Tax scavenger Tony Bryant tops a list of the owners and management companies with chronic building court violations, according to The Chicago Reporter’s analysis of Cook County Circuit Court records.
In the past five years, Bryant has been listed as a defendant in 106 housing court cases–”more than twice as many as the number two name on the list. In Chicago, city attorneys take landlords and property owners to court when they repeatedly fail to correct serious problems.
The housing court records the Reporter obtained were for all cases between January 1997 and March 2002.
Bryant, who lives and works in Chicago, buys interests in tax delinquent properties, some of them crumbling or about to be torn down.
He said he isn’t a landlord. “I buy any tax lien on a property that I think can make me money,” said Bryant, who works from a spacious River North loft.
He said Cook County’s tax scavenger program requires that, once he buys liens on the property, it is on hold for at least six months and can be taken back if the owners pay the back taxes. So, Bryant said, while he has a financial interest, he is not legally liable for the properties.

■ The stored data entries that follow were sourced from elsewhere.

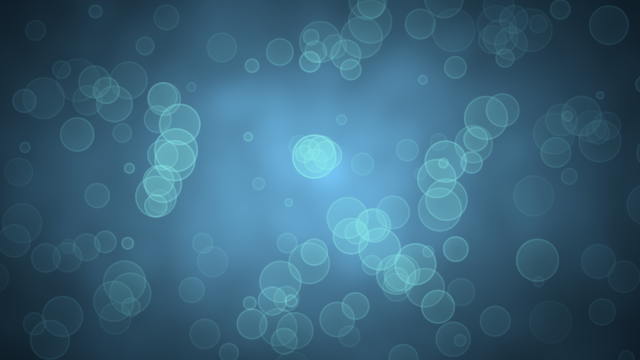
Give the GLSL for this background, as a WebGL 1 fragment shader.

```glsl
precision highp float;
uniform vec2 u_resolution;

vec2 hash2(vec2 p) {
  return fract(sin(vec2(dot(p, vec2(127.1, 311.7)), dot(p, vec2(269.5, 183.3)))) * 4375.85);
}

// Soft cellular noise: blurred spots, one per cell
float softCells(vec2 p) {
  vec2 cell = floor(p);
  float sum = 0.0;
  for (int y = -1; y <= 1; y++) {
    for (int x = -1; x <= 1; x++) {
      vec2 id = cell + vec2(float(x), float(y));
      vec2 rnd = hash2(id);
      sum += rnd.y * smoothstep(1.0, 0.1, length(p - id - rnd));
    }
  }
  return sum;
}

// Opacity of a translucent disc with a thin bright rim
float bubble(vec2 p, vec2 center, float radius, float strength) {
  float px = 1.0 / u_resolution.y;
  float d = length(p - center) - radius;
  float fill = smoothstep(px, -px, d);
  float rim = smoothstep(0.0015 + px, 0.0005, abs(d + 0.0015));
  float shade = 0.8 + 0.2 * smoothstep(-radius, 0.0, d);
  return strength * (0.27 * fill * shade + 0.32 * rim);
}

// Light passing through bubbles strewn along a segment
float chain(vec2 p, vec2 from, vec2 to, float spread, float strength) {
  float clear = 1.0;
  for (int i = 0; i < 8; i++) {
    vec2 seed = from * 17.0 + float(i) * 3.7;
    vec2 rnd = hash2(seed);
    vec2 offset = (hash2(seed + 5.3) - 0.5) * spread;
    vec2 center = mix(from, to, (float(i) + rnd.x) / 8.0) + offset;
    float radius = mix(0.024, 0.061, sqrt(rnd.y));
    clear *= 1.0 - bubble(p, center, radius, strength * mix(0.5, 1.0, rnd.x));
  }
  return clear;
}

// Loose bubbles on a jittered grid, smaller near the middle
float scatter(vec2 p) {
  float clear = 1.0;
  for (int y = 0; y < 7; y++) {
    for (int x = 0; x < 12; x++) {
      vec2 id = vec2(float(x), float(y));
      vec2 rnd = hash2(id + 41.0);
      vec2 center = (id + hash2(id + 9.0)) * vec2(0.155, 0.148) - 0.03;
      float outward = smoothstep(0.15, 0.7, length(center - vec2(0.88, 0.55)));
      float radius = mix(0.01, mix(0.035, 0.06, outward), rnd.x);
      clear *= 1.0 - bubble(p, center, radius, mix(0.2, 0.75, rnd.y));
    }
  }
  return clear;
}

void main() {
  vec2 p = (gl_FragCoord.xy - 0.5 * u_resolution) / u_resolution.y + vec2(0.889, 0.5);

  // Central glow fading into dark corners
  float d = length((p - vec2(0.87, 0.5)) / vec2(0.95, 0.68));
  float light = exp(-1.75 * d * d);
  vec3 color = mix(vec3(0.03, 0.075, 0.11), vec3(0.39, 0.66, 0.82), light);

  // Drifting haze
  float haze = softCells(p * 5.0) * 0.6 + softCells(p * 11.0 + 7.0) * 0.4;
  color *= 0.9 + 0.2 * haze;

  // Bubble groups around the glow
  float clear = scatter(p);
  clear *= chain(p, vec2(0.51, 0.66), vec2(0.40, 0.40), 0.06, 0.95);
  clear *= chain(p, vec2(0.80, 0.24), vec2(1.08, 0.45), 0.09, 0.9);
  clear *= chain(p, vec2(1.34, 0.65), vec2(1.19, 0.43), 0.07, 0.9);
  clear *= chain(p, vec2(1.05, 0.28), vec2(1.24, 0.10), 0.13, 0.8);
  clear *= chain(p, vec2(0.86, 0.81), vec2(1.04, 0.97), 0.12, 0.75);
  clear *= chain(p, vec2(0.65, 0.14), vec2(0.96, 0.09), 0.12, 0.7);
  clear *= chain(p, vec2(0.14, 0.77), vec2(0.46, 0.74), 0.10, 0.6);
  clear *= chain(p, vec2(1.31, 0.96), vec2(1.46, 0.91), 0.12, 0.55);
  clear *= chain(p, vec2(1.49, 0.61), vec2(1.71, 0.67), 0.10, 0.55);
  clear *= chain(p, vec2(0.08, 0.36), vec2(0.41, 0.17), 0.15, 0.6);

  // Bright knot in the middle, held by one large bubble
  clear *= 1.0 - bubble(p, vec2(0.873, 0.565), 0.061, 1.3);
  for (int i = 0; i < 5; i++) {
    float t = float(i);
    vec2 center = vec2(0.845 + 0.016 * t, 0.572 + 0.018 * sin(t * 2.4));
    clear *= 1.0 - bubble(p, center, 0.025 + 0.004 * t, 0.9);
  }

  vec3 tint = mix(vec3(0.19, 0.37, 0.45), vec3(0.53, 0.92, 0.91), smoothstep(0.1, 0.75, light));
  color = mix(color, tint, 1.0 - clear);
  gl_FragColor = vec4(color, 1.0);
}
```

“Over the 12 years I’ve been doing this, I have sold thousands of properties to anyone and everyone you can imagine,” he said. “And yes, there have been some slum landlords, but there have also been some good ones, too.”

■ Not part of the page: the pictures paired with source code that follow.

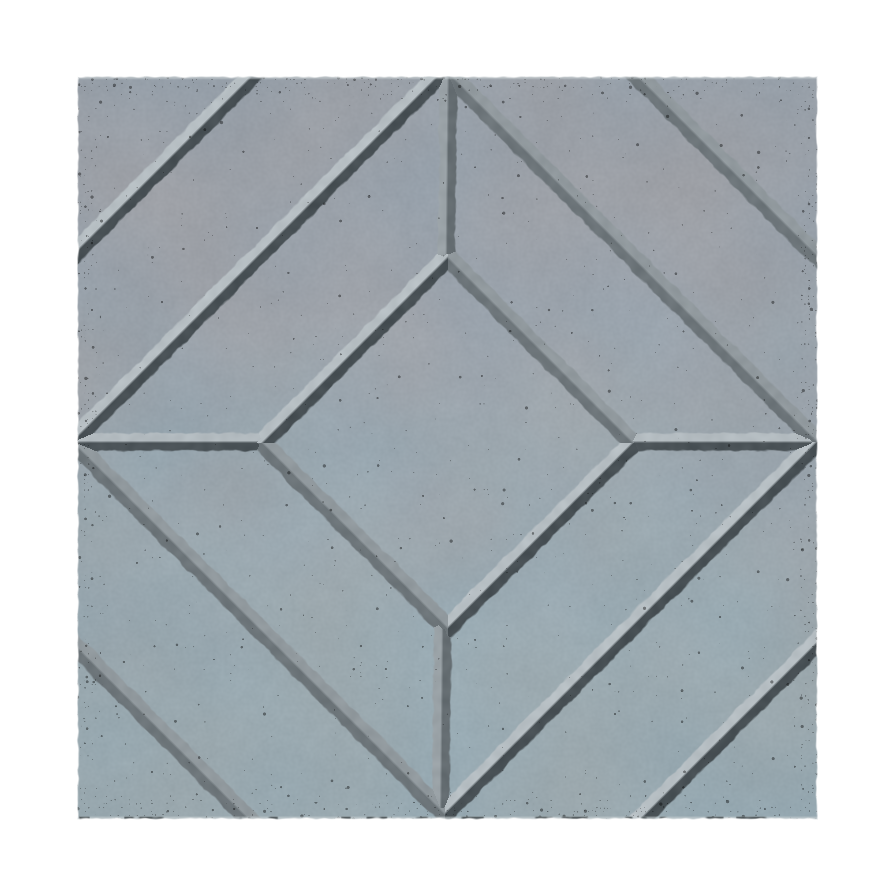
Write a three.js fragment shader that draws this texture.

```glsl
varying vec2 vUv;

const vec2 TILE_MIN = vec2(0.0872, 0.0865);
const vec2 TILE_MAX = vec2(0.9115, 0.9140);
const float RIDGE = 0.0105;
const float SOFT = 0.0013;

float hash(vec2 p) {
  vec3 q = fract(vec3(p.xyx) * 0.1031);
  q += dot(q, q.yzx + 33.33);
  return fract((q.x + q.y) * q.z);
}

float cornerSlope(vec2 cell, vec2 offset) {
  float angle = 6.2832 * hash(cell);
  return dot(vec2(cos(angle), sin(angle)), offset);
}

float gradientNoise(vec2 p) {
  vec2 i = floor(p), f = fract(p);
  vec2 u = f * f * f * (f * (f * 6.0 - 15.0) + 10.0);
  vec2 e = vec2(1.0, 0.0);
  return mix(
    mix(cornerSlope(i, f), cornerSlope(i + e, f - e), u.x),
    mix(cornerSlope(i + e.yx, f - e.yx), cornerSlope(i + 1.0, f - 1.0), u.x), u.y);
}

float fbm(vec2 p) {
  float sum = 0.0, amp = 0.5;
  for (int i = 0; i < 5; i++) {
    sum += amp * gradientNoise(p);
    p = p * 2.03 + 17.1;
    amp *= 0.55;
  }
  return sum;
}

// A ridge is vec3(facing normal, height), with height falling off from its crest
vec3 ridge(float d, vec2 normal, float halfWidth) {
  return vec3(normal * clamp(d / SOFT, -1.0, 1.0), halfWidth - abs(d));
}

vec3 diamondRidge(vec2 p, vec2 center, float radius) {
  vec2 q = p - center;
  vec2 outward = vec2(q.x < 0.0 ? -1.0 : 1.0, q.y < 0.0 ? -1.0 : 1.0) * 0.7071;
  return ridge((abs(q.x) + abs(q.y) - radius) * 0.7071, outward, RIDGE);
}

vec3 spokeRidge(float across, float along, vec2 normal, float inner, float outer) {
  vec3 r = ridge(across, normal, RIDGE * 0.93);
  float reach = abs(along) + abs(across);
  r.z = min(r.z, min(reach - inner, outer - reach));
  return r;
}

vec3 higher(vec3 a, vec3 b) {
  return a.z > b.z ? a : b;
}

float pits(vec2 p, float scale, float chance) {
  vec2 cell = floor(p * scale);
  vec2 jitter = 0.3 + 0.4 * vec2(hash(cell + 3.7), hash(cell + 9.2));
  float radius = 0.12 + 0.18 * hash(cell + 21.4);
  float dotMask = 1.0 - smoothstep(radius * 0.5, radius, length(fract(p * scale) - jitter));
  return dotMask * step(1.0 - chance, hash(cell + 51.8));
}

void main() {
  vec2 p = vUv;

  // Tile outline with a slightly chipped rim
  vec2 inset = min(p - TILE_MIN, TILE_MAX - p);
  float edge = min(inset.x, inset.y);
  float chip = 0.0016 * gradientNoise(p * 95.0);
  float tile = smoothstep(-SOFT, SOFT, edge + chip);

  // Mottled concrete, warmer above and bluer below
  vec3 slab = mix(vec3(0.600, 0.662, 0.690), vec3(0.608, 0.633, 0.664),
                  smoothstep(0.2, 0.75, p.y + 0.3 * fbm(p * 5.0)));
  slab += 0.035 * fbm(p * 9.0) + 0.020 * fbm(p * 65.0);
  slab += vec3(0.025, 0.0, -0.015) * gradientNoise(p * 7.0 + 4.0);
  slab += 0.014 * gradientNoise(p * 240.0);
  slab += 0.015 * (smoothstep(0.6, 0.1, distance(p, vec2(0.55, 0.43))) - 0.5);

  // Nested diamonds and the spokes joining them
  vec2 hub = vec2(0.4960 + 0.0103 * (p.y - 0.506), 0.5068);
  vec2 q = p - hub;
  vec3 relief = diamondRidge(p, vec2(0.4995, 0.5059), 0.2067);
  relief = higher(relief, diamondRidge(p, vec2(0.4961, 0.5072), 0.4154));
  relief = higher(relief, diamondRidge(p, vec2(0.4961, 0.4987), 0.6315));
  relief = higher(relief, spokeRidge(q.x, q.y, vec2(1.0, 0.0), 0.203, 0.418));
  relief = higher(relief, spokeRidge(q.y, q.x, vec2(0.0, 1.0), 0.203, 0.418));

  // Slanted faces lit from the upper left
  float wear = 0.0022 * gradientNoise(p * 60.0) + 0.001 * gradientNoise(p * 170.0);
  float light = 0.525 + dot(relief.xy, vec2(-0.105, 0.205));
  light += 0.035 * gradientNoise(p * 85.0) + 0.02 * fbm(p * 20.0);
  vec3 face = light + vec3(-0.028, 0.004, 0.022);
  vec3 color = mix(slab, face, smoothstep(-SOFT, SOFT, relief.z + wear));

  // Pores, denser near the rim
  float rim = 1.0 - smoothstep(0.0, 0.035, edge);
  color *= 1.0 - 0.40 * pits(p, 120.0, 0.02 + 0.12 * rim);
  color *= 1.0 - 0.28 * pits(p + 0.37, 240.0, 0.02 + 0.20 * rim);

  // Pale rim line, and dark crumbs along the bottom
  float rimLine = 1.0 - smoothstep(0.0005, 0.0035, inset.y);
  color = mix(color, vec3(0.78, 0.81, 0.82), 0.65 * rimLine);
  float crumbs = smoothstep(0.05, 0.3, gradientNoise(vec2(p.x * 75.0, 2.5)));
  float bottom = 1.0 - smoothstep(0.001, 0.003, p.y - TILE_MIN.y);
  color = mix(color, vec3(0.24, 0.27, 0.28), 0.8 * crumbs * bottom);

  gl_FragColor = vec4(mix(vec3(1.0), color, tile), 1.0);
}
```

Besides Bryant, the top 10 includes some of the city’s biggest landlords, such as Elzie Higginbottom, a Chicagoan and longtime ally of Mayor Richard M. Daley; John Grant, whose spotty track record has drawn city attention; and the Chicago-based management company Wolin-Levin Inc., which manages more than 200 condominiums and apartment buildings in the metro area.
John Roberson, who became the city building commissioner May 1, pledged to use new computer technology to aggressively pursue repeat code violators.
Many of the troubled properties owned or managed by chronic housing court defendants are in poor African American and Latino neighborhoods on the South and West sides of the city, the analysis shows.
“When the city doesn’t hold these landlords responsible, the entire housing stock suffers,” said John LeFlore, a community organizer for the Metropolitan Tenants Organization, a renters advocacy group.
From 1995 to 1999, the city lost 40,500 rental units, according to the U.S. Census. Meanwhile, the number of poor families in the Chicago region living in units with severe physical problems doubled.
Richard Monocchio, deputy commissioner for the city’s Housing Department, said that two-thirds of the department’s $326 million budget goes to creating affordable rental housing and subsidizing improvements to dilapidated property.
Holding landlords accountable has become critical as the city deals with an affordable housing crunch.
The city can only do so much to promote affordable housing, Monocchio said, because most private property owners don’t find it lucrative.
But LeFlore said the city can do more. He pointed to Higginbottom, the president and chief executive officer of East Lake Management and Development Corp. The company gets city and federal money to manage affordable apartment buildings. Since 1997, either Higginbottom or East Lake was named as a defendant in 36 housing court cases.
“It is absolutely unacceptable because he has so many resources at his disposal,” LeFlore said. Higginbottom did not return repeated phone calls.
The city works with Higginbottom because he, unlike most real estate managers, offers apartments that families with modest incomes can afford, Monocchio said.
But there are others on the housing court list the city doesn’t want to work with, such as Grant, a defendant in 36 cases. When the Reporter visited a Chicago house where Grant was sent a court summons last year, no one came to the door.
“We bump heads with him a lot,” said Mark Limanni, the city’s chief housing court attorney. “We wish he would just sell his property. –¦ We have trouble serving him [court summons] because he spends a lot of time in the Bahamas.”
With 27 cases in housing court, Wolin-Levin offers lower-rent apartments on the South Side, but also runs luxury condominium buildings. Calls to the company’s office in Hyde Park were not returned.
Contributing: Nneka Amu. Chanel Polk helped research this article